Constraints Of The Assignment:
- Make use of the heightened sensitivity (that results from visiting a new place) by taking pictures.
- Give yourself the benefits of adrenaline by challenging yourself and inviting hints of danger – where you risk discomfort, not physical danger. Maybe waterproof your phone or camera and go diving, or surfing, or snorkeling. Try going into neighborhoods that are unfamiliar or interesting to you. Or, make portraits of strangers that you meet on the streets or around the town.
“Don’t be like the tourist at the Grand Canyon who leaves the car and walks to the edge of the site to take a single picture – then turns and walks away. Been there, done that. For them, photography is a substitute for experience. Rather, take a lingering look, use the camera to expand the action of looking and interacting. Walk into the rim of the Grand Canyon and have a picnic. Stay there for a while. Take photos. Walk around, climb up and down the parts of the rim where you have access. Stay for sunset. Return again in different kinds of light and weather… Explore thoroughly. Have a good time with your camera at your side.”David Ulrich, Zen Camera
Purpose Of The Assignment:
- New surroundings and unfamiliar environments stimulate the senses, invite a heightened sense of attention, and usher you into a fresh experience.
- To enjoy the privilege of a photographer and get access to and an excuse to interact with people and places you might not otherwise encounter.
- Heightening your experience of the world using a camera, and intensifying your interactions.
If you plan to do these assignments, I highly insist that you get yourself a copy of ZEN CAMERA to fully understand what each assignment is actually about. I provide only the outline in my blog-articles.
Duration: 31 December, 2020 – 3 January-2021
Location: Varanasi, India. (Google Map: https://goo.gl/maps/4rAtCAGdos8qu5fb6 )
Photographs From The Assignment:

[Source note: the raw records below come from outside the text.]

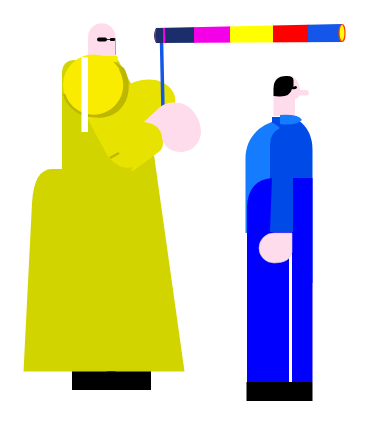
<!DOCTYPE html>
<html lang="en">
<head>
<meta charset="utf-8">
<title>Two figures and a striped windsock</title>
<style>
:root {
  --paper: #ffffff;
  --skin: #ffdcec;
  --ink: #000000;
  --coat: #d2d400;
  --sleeve: #e8e200;
  --collar: #f9ec00;
  --coat-shade: #bdb700;
  --navy: #1b2d6b;
  --magenta: #f400e8;
  --yellow: #ffff00;
  --red: #ff0000;
  --sky: #1455ea;
  --shirt: #157bff;
  --arm: #004be8;
  --trousers: #0000ff;
}
html, body { margin: 0; background: var(--paper); overflow: hidden; }
svg { display: block; width: 368px; height: 424px; }
.skin { fill: var(--skin); }
.ink { fill: var(--ink); }
.coat { fill: var(--coat); }
.sleeve { fill: var(--sleeve); }
.collar { fill: var(--collar); }
.coat-shade { fill: var(--coat-shade); }
.navy { fill: var(--navy); }
.magenta { fill: var(--magenta); }
.yellow { fill: var(--yellow); }
.red { fill: var(--red); }
.sky { fill: var(--sky); }
.shirt { fill: var(--shirt); }
.arm { fill: var(--arm); }
.trousers { fill: var(--trousers); }
.paper { fill: var(--paper); }
.crease { fill: none; stroke: var(--coat-shade); stroke-width: 2.5; }
.pole { stroke: var(--sky); stroke-width: 3.5; }
.pole-tip { stroke: var(--magenta); stroke-width: 2; }
</style>
</head>
<body>
<svg viewBox="0 0 368 424" role="img" aria-label="A figure in a long yellow coat holds a striped windsock above a figure in blue">
  <defs>
    <clipPath id="sock-shape">
      <path d="M156 28 L342 24 Q346 33 342 42 L156 43 Q152 36 156 28Z"/>
    </clipPath>
  </defs>

  <g id="coat-figure">
    <rect class="ink" x="72" y="370" width="79" height="20"/>
    <path class="coat" d="M62 72 Q63 60 75 60 L118 60 L140 100 L154 155 L184.500 371.500 H23.500 L32 203 Q34 169 52 169 H62Z"/>
    <path class="ink" d="M106 371.500 Q111 374 116 371.500Z"/>

    <path class="skin" d="M88 57 V37 A13.500 13.500 0 0 1 115.500 37 V57Z"/>
    <path d="M115.500 38 V55" stroke="#777" stroke-width=".6"/>
    <rect class="ink" x="97" y="37.500" width="10" height="4" rx="2"/>
    <rect class="ink" x="110" y="38" width="5" height="3" rx="1"/>
    <path d="M106 39.500 H111" stroke="#000" stroke-width=".8"/>

    <path class="sleeve" d="M124 88 C139 76 162 77 171 89 C175 94 176 99 175 104 L150 120 L120 122Z"/>
    <path class="sleeve" d="M84 112 L128 90 L148 122 C158 124 164 132 163 142 Q163 148 160 151 L133 171 Q113 166 106 153Z"/>
    <path class="coat" d="M110 160 Q120 170 133 167 L130 172 Q120 171 110 160Z"/>
    <path class="crease" d="M110 158 L119 153"/>

    <path class="coat-shade" d="M88 116 Q104 121 117 112 C130 102 132 83 124 68 L112 60 L84 100Z"/>
    <circle class="collar" cx="93.500" cy="85" r="30.500"/>
    <path class="crease" d="M120 69 A31 31 0 0 1 93 116 A31 31 0 0 1 64 94"/>
    <path class="collar" d="M88 56 H117 Q119 58 117 62 H88Z"/>
    <rect class="paper" x="81.500" y="57" width="6.500" height="75"/>
  </g>

  <g id="windsock">
    <path class="pole" d="M161.500 40 L163 112"/>
    <g clip-path="url(#sock-shape)">
      <rect class="navy" x="152" y="22" width="43" height="24"/>
      <rect class="magenta" x="194" y="22" width="37" height="24"/>
      <rect class="yellow" x="230" y="22" width="44" height="24"/>
      <rect class="red" x="273" y="22" width="36" height="24"/>
      <rect class="sky" x="308" y="22" width="38" height="24"/>
    </g>
    <path class="pole-tip" d="M164 28 V43"/>
    <path d="M156 29 Q154 36 156 42" fill="none" stroke="#d02060" stroke-width="1"/>
    <ellipse class="yellow" cx="342" cy="33" rx="3" ry="8.500" stroke="#ff3a00" stroke-width="1.200"/>
  </g>

  <path id="coat-figure-hand" class="skin" d="M144 122 L160 107 Q168 101 179 103 C190 104 201 118 201 131 C201 143 192 152 181 152 C171 152 163 146 162 138 Q161 124 144 122Z"/>

  <g id="blue-figure">
    <path class="shirt" d="M245.500 233 V158 C245.500 137 262 121 283 120 L300 122 L292 200 L256 232Z"/>
    <path class="arm" d="M272 117 H282 L298 120 Q312.500 130 312.500 150 V283 H292 V233 H270 V145 Q270 133 280 128 L272 122Z"/>
    <path class="trousers" d="M247 382 V207 Q248 180 272 178 L270 232 H293 V178 H312.500 V382 H292 V250 H289 V382Z"/>
    <path class="paper" d="M289 250 H292 V382 H289Z"/>

    <path class="skin" d="M273.500 116 V90 L280 80 L292 76 Q299 79 300 90 H307 Q309 91 309 93 Q309 95 307 95.500 H299 Q299 98 295 99 V116Z"/>
    <path class="ink" d="M273.500 96 V88 Q274 76 286 76 Q293 75.500 293.500 80 V87 Q297 84.500 297 88 Q295 90 292 89 Q290 97 279 96.500Z"/>
    <path class="shirt" d="M280 115 Q299 114 302 120 Q296 126 280 124Z"/>
    <rect class="arm" x="272" y="117" width="8" height="6"/>

    <path class="skin" d="M274 233 H292 V252 Q290 263 274 263 A15 15 0 0 1 274 233Z" stroke="#cfc6d8" stroke-width=".6"/>
    <rect class="ink" x="246.500" y="382" width="66" height="19"/>
  </g>
</svg>
</body>
</html>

I have seen a few hundred pictures of the evening aarti on the Ghats of Varanasi, and none of them did any justice to the actual event. What a beauty! One must see with his/her own eyes. One needs to sit there quietly and see all the hour-long preparation that goes in everyday before the aarti even starts. One needs to stay back after the aarti and watch people wrap it up again. One needs to see the thousands of people who ride the boat to watch the aarti. No single image can do justice to this. One needs to see how coordinated all the priests are at every moment. One needs to smell the incense and hear the people chanting together.
It was a much-needed-change after spending almost nine months quarantined in my bedroom. The first 24 hours were overwhelming, either because Varanasi is way more crowded than what I am used to in Kolkata, or because it was a sensory shock after staying in for such a long time. Whatever be the reason, this short trip charged me up again.
I meditated in a distant part of the banks early morning with nothing except fog around me – gave me the feeling of experiencing heaven first hand. Chilling cold, and not a single soul visible through the dense fog. I even made a very brief video of that morning. Such a dreamy sight!
Another prominent part of my tour was “silent observation”. I spent almost 4 hours sitting in the middle of the crowd at Dashashwamedh Ghat and soaked in everything: the diversity in the types of people, their behavior, their clothes, their languages.
“Silent observation” is the previous photo-assignment that I did: PHOTO-ASSIGNMENT 02: Look Up | Zen Camera By David Ulrich.